TASK TO CARRY OUT:
Count, in the data that follows, every line with the string "recycle", and give that count as the whole reply.

INPUT:
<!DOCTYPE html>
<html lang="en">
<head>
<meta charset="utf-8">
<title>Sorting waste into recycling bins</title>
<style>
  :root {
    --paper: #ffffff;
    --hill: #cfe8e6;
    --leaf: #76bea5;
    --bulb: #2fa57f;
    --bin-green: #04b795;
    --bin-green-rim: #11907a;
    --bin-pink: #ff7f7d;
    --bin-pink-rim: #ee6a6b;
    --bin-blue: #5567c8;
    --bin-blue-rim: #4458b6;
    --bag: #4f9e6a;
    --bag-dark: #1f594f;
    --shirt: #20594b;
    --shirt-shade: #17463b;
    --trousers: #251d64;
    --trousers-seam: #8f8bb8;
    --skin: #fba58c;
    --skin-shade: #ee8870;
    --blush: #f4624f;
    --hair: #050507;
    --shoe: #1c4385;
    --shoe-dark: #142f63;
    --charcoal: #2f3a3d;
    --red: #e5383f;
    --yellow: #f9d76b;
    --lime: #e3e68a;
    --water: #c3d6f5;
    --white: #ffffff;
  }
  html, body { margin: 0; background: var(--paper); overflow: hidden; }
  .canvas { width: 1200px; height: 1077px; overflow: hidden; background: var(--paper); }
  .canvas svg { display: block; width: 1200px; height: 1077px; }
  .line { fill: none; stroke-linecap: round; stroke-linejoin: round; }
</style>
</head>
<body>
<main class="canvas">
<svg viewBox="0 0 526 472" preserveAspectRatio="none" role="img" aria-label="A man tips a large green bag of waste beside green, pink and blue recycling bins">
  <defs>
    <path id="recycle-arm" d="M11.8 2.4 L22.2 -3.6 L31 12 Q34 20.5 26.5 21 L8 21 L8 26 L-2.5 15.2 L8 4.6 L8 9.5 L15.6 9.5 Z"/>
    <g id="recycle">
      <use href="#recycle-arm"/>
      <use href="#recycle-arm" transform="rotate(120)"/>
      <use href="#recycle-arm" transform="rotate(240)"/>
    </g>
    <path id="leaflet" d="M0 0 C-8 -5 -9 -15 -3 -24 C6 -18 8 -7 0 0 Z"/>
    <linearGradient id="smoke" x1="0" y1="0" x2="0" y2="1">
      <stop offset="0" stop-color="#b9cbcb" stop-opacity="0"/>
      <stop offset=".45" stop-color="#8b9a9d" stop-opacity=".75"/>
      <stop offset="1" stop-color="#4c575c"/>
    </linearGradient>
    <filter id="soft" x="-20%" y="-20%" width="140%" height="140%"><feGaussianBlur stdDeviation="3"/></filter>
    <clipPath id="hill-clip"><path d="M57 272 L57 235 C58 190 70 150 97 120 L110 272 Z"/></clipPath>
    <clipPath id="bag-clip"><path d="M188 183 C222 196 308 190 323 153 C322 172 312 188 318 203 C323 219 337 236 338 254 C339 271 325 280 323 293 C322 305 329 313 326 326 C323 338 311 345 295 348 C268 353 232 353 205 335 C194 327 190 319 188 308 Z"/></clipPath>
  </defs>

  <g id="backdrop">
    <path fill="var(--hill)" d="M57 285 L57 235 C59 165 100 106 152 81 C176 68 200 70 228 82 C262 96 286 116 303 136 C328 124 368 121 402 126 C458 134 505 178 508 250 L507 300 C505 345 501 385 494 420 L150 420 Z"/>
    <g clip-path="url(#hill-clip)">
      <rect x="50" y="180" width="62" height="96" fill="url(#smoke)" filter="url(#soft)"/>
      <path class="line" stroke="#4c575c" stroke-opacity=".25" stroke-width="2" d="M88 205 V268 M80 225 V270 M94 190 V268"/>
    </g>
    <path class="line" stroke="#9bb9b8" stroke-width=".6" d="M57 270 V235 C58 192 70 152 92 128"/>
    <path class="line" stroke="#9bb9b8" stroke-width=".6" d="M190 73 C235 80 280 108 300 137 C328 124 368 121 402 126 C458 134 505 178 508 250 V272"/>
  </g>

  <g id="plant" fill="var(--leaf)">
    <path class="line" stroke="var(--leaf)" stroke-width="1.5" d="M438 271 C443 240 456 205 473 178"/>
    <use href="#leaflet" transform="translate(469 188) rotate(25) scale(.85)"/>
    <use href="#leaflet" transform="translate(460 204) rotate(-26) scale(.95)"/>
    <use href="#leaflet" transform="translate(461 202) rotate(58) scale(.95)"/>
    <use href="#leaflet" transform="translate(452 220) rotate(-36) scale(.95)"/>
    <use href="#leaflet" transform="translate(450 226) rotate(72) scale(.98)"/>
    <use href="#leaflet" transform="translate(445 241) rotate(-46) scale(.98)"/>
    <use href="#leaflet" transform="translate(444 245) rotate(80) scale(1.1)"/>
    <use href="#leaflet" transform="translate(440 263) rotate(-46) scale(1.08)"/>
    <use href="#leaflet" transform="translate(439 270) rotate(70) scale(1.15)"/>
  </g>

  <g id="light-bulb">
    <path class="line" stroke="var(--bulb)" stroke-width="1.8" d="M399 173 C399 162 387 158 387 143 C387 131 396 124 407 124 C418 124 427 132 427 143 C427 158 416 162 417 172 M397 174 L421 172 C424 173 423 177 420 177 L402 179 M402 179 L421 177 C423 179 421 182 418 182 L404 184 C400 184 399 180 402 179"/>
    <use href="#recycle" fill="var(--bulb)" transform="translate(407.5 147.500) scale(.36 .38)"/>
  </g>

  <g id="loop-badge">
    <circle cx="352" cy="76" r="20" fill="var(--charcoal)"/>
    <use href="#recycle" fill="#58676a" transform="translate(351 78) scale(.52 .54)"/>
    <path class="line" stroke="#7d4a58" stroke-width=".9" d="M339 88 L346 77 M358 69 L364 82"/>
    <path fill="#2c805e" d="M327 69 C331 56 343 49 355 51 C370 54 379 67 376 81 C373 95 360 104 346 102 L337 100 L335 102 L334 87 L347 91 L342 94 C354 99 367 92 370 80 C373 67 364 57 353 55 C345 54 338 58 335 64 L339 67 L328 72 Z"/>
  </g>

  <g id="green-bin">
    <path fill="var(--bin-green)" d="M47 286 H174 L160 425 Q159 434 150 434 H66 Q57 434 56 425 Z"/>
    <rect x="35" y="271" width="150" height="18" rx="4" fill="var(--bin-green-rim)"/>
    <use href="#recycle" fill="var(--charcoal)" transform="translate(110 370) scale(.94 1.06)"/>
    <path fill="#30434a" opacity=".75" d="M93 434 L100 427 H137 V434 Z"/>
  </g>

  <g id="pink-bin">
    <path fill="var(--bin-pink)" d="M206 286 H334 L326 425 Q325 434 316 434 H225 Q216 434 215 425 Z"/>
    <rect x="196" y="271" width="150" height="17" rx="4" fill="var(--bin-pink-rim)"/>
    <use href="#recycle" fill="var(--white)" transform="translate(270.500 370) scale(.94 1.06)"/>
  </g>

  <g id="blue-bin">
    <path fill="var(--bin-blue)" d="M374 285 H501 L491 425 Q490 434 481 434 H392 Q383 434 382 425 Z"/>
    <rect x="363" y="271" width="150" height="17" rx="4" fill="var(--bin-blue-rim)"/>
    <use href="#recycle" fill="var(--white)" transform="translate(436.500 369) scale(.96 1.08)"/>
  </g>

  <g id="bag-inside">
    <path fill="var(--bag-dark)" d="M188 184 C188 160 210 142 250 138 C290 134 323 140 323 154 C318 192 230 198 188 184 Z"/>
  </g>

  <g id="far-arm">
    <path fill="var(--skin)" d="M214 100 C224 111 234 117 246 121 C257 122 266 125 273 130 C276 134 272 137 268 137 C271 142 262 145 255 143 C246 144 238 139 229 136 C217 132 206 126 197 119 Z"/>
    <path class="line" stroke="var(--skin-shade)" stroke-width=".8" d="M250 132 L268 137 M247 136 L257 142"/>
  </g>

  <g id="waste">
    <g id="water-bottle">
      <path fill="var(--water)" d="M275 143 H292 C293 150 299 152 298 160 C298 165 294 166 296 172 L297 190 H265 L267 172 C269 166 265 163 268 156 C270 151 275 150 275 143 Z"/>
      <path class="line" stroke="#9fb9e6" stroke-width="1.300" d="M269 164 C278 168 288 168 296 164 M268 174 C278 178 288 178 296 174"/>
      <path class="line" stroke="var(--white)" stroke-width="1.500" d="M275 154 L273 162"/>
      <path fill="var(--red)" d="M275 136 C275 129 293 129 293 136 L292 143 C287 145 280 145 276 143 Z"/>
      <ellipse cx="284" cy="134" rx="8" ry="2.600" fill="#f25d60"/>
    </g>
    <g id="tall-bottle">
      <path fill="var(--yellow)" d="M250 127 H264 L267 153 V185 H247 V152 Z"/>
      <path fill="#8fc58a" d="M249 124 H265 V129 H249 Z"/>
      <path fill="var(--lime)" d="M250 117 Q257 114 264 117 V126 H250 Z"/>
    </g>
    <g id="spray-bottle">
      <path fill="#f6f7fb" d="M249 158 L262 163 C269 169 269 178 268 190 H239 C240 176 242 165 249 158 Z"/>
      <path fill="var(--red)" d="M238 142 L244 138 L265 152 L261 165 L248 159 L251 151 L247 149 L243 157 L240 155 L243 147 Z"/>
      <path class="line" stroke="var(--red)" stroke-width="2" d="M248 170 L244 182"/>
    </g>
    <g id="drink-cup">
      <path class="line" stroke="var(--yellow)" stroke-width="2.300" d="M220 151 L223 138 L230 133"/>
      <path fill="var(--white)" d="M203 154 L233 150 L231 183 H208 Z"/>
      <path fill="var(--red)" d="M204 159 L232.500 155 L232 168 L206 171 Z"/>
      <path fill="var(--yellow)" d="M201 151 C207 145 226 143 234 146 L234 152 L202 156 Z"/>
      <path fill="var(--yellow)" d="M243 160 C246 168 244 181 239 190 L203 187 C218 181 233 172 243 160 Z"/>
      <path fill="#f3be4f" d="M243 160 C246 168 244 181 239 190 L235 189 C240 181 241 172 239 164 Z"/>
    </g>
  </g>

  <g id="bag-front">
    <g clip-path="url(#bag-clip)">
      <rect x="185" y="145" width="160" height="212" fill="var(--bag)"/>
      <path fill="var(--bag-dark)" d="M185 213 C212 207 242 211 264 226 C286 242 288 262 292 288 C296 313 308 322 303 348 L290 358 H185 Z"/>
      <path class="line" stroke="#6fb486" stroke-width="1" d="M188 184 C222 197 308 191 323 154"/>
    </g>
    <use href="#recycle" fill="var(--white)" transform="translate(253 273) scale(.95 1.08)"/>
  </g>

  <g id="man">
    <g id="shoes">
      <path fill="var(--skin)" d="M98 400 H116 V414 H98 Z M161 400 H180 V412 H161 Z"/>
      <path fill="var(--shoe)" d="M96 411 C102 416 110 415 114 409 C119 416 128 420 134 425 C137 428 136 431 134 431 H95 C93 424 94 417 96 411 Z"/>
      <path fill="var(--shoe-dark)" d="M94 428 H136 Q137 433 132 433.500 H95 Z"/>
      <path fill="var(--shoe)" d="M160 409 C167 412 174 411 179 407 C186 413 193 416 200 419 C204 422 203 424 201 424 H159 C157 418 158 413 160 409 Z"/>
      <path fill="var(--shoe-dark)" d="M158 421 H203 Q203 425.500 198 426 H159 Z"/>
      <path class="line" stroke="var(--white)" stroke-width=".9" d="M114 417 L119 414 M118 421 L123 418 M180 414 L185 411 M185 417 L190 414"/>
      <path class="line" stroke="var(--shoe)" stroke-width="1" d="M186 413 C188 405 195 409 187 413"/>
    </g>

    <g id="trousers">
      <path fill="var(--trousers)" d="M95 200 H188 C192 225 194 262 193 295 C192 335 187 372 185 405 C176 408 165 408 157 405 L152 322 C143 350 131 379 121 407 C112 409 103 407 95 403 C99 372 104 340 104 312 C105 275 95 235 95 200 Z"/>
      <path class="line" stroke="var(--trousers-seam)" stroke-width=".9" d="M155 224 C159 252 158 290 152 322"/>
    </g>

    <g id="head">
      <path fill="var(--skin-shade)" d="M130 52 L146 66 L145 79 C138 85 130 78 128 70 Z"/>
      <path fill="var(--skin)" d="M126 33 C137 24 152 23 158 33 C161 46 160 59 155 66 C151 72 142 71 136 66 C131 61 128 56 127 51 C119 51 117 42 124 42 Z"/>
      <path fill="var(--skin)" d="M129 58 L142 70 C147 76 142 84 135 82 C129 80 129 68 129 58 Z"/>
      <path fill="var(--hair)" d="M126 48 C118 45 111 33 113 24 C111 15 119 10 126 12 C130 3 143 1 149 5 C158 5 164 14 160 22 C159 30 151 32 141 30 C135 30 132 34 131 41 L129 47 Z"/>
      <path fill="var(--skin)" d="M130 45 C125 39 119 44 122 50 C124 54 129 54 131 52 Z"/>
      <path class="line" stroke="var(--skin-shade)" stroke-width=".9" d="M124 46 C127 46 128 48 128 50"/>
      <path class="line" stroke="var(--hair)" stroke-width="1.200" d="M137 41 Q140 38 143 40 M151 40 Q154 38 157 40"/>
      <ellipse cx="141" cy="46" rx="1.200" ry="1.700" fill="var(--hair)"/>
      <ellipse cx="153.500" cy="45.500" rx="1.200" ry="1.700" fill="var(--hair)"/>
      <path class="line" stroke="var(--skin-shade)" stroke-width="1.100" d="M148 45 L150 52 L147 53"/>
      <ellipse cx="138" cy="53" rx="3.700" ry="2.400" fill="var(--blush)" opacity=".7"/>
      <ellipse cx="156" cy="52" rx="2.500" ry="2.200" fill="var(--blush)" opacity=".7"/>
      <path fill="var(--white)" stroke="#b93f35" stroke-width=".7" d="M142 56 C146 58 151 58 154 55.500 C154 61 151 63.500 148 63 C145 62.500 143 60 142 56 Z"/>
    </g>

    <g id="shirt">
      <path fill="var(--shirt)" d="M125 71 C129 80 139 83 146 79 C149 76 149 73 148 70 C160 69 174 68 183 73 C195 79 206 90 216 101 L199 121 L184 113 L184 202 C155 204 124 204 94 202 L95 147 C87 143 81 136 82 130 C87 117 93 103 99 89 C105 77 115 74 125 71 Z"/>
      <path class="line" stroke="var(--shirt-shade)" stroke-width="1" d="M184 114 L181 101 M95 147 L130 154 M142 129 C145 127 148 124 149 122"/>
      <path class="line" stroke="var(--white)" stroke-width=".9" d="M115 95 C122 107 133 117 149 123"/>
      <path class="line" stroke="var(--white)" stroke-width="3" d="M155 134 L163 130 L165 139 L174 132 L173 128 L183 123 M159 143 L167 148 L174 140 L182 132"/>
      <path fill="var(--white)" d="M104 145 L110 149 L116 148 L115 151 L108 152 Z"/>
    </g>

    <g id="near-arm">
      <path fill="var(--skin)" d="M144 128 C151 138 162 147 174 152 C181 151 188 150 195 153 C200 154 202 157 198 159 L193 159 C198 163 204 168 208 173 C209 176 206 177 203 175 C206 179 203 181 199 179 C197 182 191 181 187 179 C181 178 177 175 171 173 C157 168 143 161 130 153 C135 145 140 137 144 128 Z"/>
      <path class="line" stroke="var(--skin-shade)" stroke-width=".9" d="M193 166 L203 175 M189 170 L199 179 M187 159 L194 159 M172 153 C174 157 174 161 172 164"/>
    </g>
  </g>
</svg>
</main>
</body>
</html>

RESPONSE BELOW:
11